Landing trout requires knowledge, skill, creativity, perseverance and patience. And a lot of luck. And even that may not be enough. For if the trout decide they are not hungry--or at least not hungry for what you have to offer--it can be a long day. Yet even the longest day in the water with fly rod in hand beats the worst day anyplace else.
And that last sentence brings me to my closing point--the only other matter that was on my mind while fishing...
that being of fellow countrymen who have voluntarily placed themselves in harm's way--whether on a training range in the United States, a ship patrolling distant waters, or operating in a combat zone in the Middle East--so that I may fly fish; something I do not ever take for granted. And many others likewise can go about their lives in relative peace and safety.

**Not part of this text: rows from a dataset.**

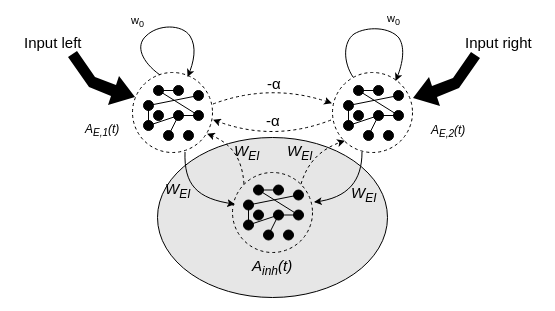
<!DOCTYPE html>
<html lang="en">
<head>
<meta charset="utf-8">
<title>Competing populations with shared inhibition</title>
<style>
:root { --ink: #000; --paper: #fff; --pool: #e6e6e6; }
* { box-sizing: border-box; }
body { margin: 0; background: var(--paper); overflow: hidden; }
.diagram { position: relative; width: 555px; height: 311px; overflow: hidden; color: var(--ink); font-family: "Liberation Sans", Arial, sans-serif; }
.wiring { position: absolute; inset: 0; display: block; }
.pool { fill: var(--pool); stroke: var(--ink); }
.boundary { fill: var(--paper); stroke: var(--ink); stroke-dasharray: 3 3; }
.boundary.inner { fill: var(--pool); }
.link { fill: none; stroke: var(--ink); }
.dashed { stroke-dasharray: 3 3; }
.neurons { fill: var(--ink); stroke: var(--ink); }
.label { position: absolute; transform: translateY(-50%); font-size: 15px; line-height: 18px; white-space: nowrap; }
.symbol { font-style: italic; }
.small { font-size: 12px; }
.weight { font-size: 11px; }
.label sub { font-size: 12px; line-height: 0; vertical-align: -4px; }
.small sub { font-size: 10px; vertical-align: -3px; }
.weight sub { font-size: 9px; vertical-align: -3px; }
</style>
</head>
<body>
<main class="diagram">
  <svg class="wiring" width="555" height="311" viewBox="0 0 555 311" role="img" aria-label="Two excitatory populations linked to one inhibitory population">
    <defs>
      <marker id="tip" viewBox="0 0 8 8" refX="7" refY="4" markerWidth="8" markerHeight="8" markerUnits="userSpaceOnUse" orient="auto">
        <path d="M0 0 8 4 0 8 2 4Z"/>
      </marker>
      <g id="neurons" class="neurons">
        <path fill="none" d="M-14-22H6M-14-22 26 3M-24-7 26-17M-24-7V13L6 3H26M6 3-4 23"/>
        <circle cx="-14" cy="-22" r="5"/>
        <circle cx="6" cy="-22" r="5"/>
        <circle cx="26" cy="-17" r="5"/>
        <circle cx="-24" cy="-7" r="5"/>
        <circle cx="-14" cy="3" r="5"/>
        <circle cx="6" cy="3" r="5"/>
        <circle cx="26" cy="3" r="5"/>
        <circle cx="-24" cy="13" r="5"/>
        <circle cx="-4" cy="23" r="5"/>
        <circle cx="16" cy="23" r="5"/>
      </g>
      <path id="input-arrow" d="M68 57 77 51 95 77 116 85 119 76 135 97 108 105 111 96 89 87Z"/>
    </defs>

    <ellipse class="pool" cx="272.5" cy="217.5" rx="115" ry="80"/>

    <g id="populations">
      <circle class="boundary" cx="172.5" cy="112.5" r="40"/>
      <circle class="boundary" cx="372.5" cy="112.5" r="40"/>
      <circle class="boundary inner" cx="272.5" cy="212.5" r="40"/>
      <use href="#neurons" x="172.5" y="112.5"/>
      <use href="#neurons" x="372.5" y="112.5"/>
      <use href="#neurons" x="272.5" y="212"/>
    </g>

    <g id="self-excitation" class="link" marker-end="url(#tip)">
      <path marker-end="url(#tip)" d="M160 75C142 62 135 46 146 36C158 24 182 24 190 36C197 47 194 62 188 76"/>
      <path marker-end="url(#tip)" d="M353 77C343 62 343 42 354 34C367 26 390 27 399 38C406 49 402 66 396 80"/>
    </g>

    <g id="cross-inhibition" class="link dashed">
      <path marker-end="url(#tip)" d="M213 104Q272 82 331 103"/>
      <path marker-end="url(#tip)" d="M331 120Q272 143 214 120"/>
    </g>

    <g id="excitation-to-pool" class="link">
      <path marker-end="url(#tip)" d="M185 152C184 184 196 199 234 204"/>
      <path marker-end="url(#tip)" d="M362 152C362 180 349 198 315 202"/>
    </g>

    <g id="inhibition-from-pool" class="link dashed">
      <path marker-end="url(#tip)" d="M244 184C242 158 232 143 208 134"/>
      <path marker-end="url(#tip)" d="M301 184C307 164 319 149 344 141"/>
    </g>

    <g id="inputs">
      <use href="#input-arrow"/>
      <use href="#input-arrow" transform="translate(548 1) scale(-1 1)"/>
    </g>
  </svg>

  <span class="label" style="left:24px;top:43px">Input left</span>
  <span class="label" style="left:465px;top:43px">Input right</span>
  <span class="label weight" style="left:131px;top:20px">w<sub>0</sub></span>
  <span class="label weight" style="left:387px;top:18px">w<sub>0</sub></span>
  <span class="label" style="left:267px;top:84px">-α</span>
  <span class="label" style="left:266px;top:121px">-α</span>
  <span class="label symbol small" style="left:85px;top:129px">A<sub>E,1</sub>(t)</span>
  <span class="label symbol small" style="left:431px;top:130px">A<sub>E,2</sub>(t)</span>
  <span class="label symbol" style="left:234px;top:151px">W<sub>EI</sub></span>
  <span class="label symbol" style="left:287px;top:151px">W<sub>EI</sub></span>
  <span class="label symbol" style="left:165px;top:189px">W<sub>EI</sub></span>
  <span class="label symbol" style="left:351px;top:193px">W<sub>EI</sub></span>
  <span class="label symbol" style="left:252px;top:266px">A<sub>inh</sub>(t)</span>
</main>
</body>
</html>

And to that segment of our populace completely clueless to or off-handedly dismissive about the correlation between a strong, capable military and our freedoms, I unabashedly and unapologetically think of you as fools--more foolish than the trout suckered by an artificial fly. I know none are readers of this Commentary and that's too bad. They just may learn something about country. And fly-fishing.
To those in uniform (and those who served), with whom I and my fishing mates share a kinship, God speed.
Fly-fishing with your brother and Dad (who taught us a long, long time ago)--one of life's best pleasures. Ken, thanks for hosting; again. And, Dad--thanks for not letting age keep you out of the water and continuing to teach us a thing or two about fly-fishing.